[Dataset entries]
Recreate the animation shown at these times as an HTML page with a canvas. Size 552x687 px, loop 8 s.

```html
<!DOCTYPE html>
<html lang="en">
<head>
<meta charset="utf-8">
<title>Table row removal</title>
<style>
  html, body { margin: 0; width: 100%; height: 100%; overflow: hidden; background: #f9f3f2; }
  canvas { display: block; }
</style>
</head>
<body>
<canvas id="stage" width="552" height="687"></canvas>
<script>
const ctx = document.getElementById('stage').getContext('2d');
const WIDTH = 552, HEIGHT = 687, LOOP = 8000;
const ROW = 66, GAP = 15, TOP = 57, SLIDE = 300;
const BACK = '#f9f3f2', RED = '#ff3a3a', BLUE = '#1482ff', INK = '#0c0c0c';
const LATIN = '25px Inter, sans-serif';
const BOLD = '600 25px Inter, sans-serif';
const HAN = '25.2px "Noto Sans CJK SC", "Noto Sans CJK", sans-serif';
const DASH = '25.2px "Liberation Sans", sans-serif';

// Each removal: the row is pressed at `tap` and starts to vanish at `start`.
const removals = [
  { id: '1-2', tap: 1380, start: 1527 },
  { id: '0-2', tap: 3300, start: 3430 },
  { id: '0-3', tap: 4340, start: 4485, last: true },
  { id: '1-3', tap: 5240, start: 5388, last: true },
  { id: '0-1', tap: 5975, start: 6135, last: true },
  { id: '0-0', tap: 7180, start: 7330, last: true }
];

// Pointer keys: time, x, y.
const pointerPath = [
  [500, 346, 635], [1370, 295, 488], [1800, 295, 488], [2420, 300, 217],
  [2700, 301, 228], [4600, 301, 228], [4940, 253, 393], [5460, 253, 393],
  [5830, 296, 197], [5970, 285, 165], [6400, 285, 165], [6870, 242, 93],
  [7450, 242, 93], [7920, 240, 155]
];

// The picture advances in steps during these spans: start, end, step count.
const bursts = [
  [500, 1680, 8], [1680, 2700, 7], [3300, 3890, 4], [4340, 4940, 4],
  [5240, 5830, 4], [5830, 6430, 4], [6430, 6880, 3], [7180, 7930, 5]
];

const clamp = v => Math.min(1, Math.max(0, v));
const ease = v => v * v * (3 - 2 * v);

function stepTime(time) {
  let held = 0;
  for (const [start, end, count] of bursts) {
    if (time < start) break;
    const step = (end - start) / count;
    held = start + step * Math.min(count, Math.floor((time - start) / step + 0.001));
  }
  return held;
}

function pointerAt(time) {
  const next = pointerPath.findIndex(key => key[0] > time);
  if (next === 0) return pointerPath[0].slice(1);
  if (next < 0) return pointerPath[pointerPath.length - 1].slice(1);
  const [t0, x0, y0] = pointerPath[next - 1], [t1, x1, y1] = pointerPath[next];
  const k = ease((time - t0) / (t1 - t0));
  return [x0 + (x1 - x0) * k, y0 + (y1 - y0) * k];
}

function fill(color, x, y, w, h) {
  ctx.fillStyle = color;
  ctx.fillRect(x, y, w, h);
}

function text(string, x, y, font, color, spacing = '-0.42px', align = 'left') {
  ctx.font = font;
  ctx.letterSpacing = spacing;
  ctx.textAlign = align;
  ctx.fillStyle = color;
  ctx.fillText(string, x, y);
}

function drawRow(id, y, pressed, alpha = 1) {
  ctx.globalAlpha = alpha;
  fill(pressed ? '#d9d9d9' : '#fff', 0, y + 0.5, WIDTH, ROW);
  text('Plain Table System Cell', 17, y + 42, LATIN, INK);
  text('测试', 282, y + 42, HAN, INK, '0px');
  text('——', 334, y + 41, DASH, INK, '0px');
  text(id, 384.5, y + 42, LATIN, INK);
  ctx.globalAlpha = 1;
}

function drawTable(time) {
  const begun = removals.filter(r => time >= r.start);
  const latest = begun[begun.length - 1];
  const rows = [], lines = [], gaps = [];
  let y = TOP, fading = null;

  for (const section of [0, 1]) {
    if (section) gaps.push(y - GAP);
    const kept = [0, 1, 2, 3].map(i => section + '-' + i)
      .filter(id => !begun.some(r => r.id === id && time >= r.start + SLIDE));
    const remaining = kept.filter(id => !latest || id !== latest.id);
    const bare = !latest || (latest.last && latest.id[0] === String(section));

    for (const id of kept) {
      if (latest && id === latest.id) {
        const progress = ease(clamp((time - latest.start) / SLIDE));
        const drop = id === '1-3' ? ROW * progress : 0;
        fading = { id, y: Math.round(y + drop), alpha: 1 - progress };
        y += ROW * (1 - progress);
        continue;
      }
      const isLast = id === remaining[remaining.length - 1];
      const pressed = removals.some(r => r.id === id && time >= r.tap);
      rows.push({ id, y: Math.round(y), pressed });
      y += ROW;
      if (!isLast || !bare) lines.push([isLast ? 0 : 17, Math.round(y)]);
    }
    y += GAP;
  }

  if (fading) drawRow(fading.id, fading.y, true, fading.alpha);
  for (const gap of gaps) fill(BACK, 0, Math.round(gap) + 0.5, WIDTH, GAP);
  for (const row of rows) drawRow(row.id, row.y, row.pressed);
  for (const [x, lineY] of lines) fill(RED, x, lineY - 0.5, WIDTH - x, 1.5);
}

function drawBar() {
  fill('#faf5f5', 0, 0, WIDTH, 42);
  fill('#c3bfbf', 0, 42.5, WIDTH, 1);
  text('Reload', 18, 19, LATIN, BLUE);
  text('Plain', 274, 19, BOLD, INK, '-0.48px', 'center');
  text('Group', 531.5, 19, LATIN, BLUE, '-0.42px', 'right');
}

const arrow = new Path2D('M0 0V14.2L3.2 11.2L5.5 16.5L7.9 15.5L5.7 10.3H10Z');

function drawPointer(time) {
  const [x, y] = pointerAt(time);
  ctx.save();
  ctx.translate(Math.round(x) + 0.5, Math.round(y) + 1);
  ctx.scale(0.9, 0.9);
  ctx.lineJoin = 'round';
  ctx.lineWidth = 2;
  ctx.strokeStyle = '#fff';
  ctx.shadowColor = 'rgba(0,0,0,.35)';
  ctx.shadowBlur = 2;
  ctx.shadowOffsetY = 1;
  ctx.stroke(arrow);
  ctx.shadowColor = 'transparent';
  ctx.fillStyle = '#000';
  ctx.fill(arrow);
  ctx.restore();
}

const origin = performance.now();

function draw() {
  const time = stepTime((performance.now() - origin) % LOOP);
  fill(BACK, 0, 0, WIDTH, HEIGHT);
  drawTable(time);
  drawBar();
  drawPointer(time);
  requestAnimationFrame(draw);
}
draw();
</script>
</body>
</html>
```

# Task item
Starting from the records above, filter out all lines except those containing the word "function".

# Task solution
function stepTime(time) {
function pointerAt(time) {
function fill(color, x, y, w, h) {
function text(string, x, y, font, color, spacing = '-0.42px', align = 'left') {
function drawRow(id, y, pressed, alpha = 1) {
function drawTable(time) {
function drawBar() {
function drawPointer(time) {
function draw() {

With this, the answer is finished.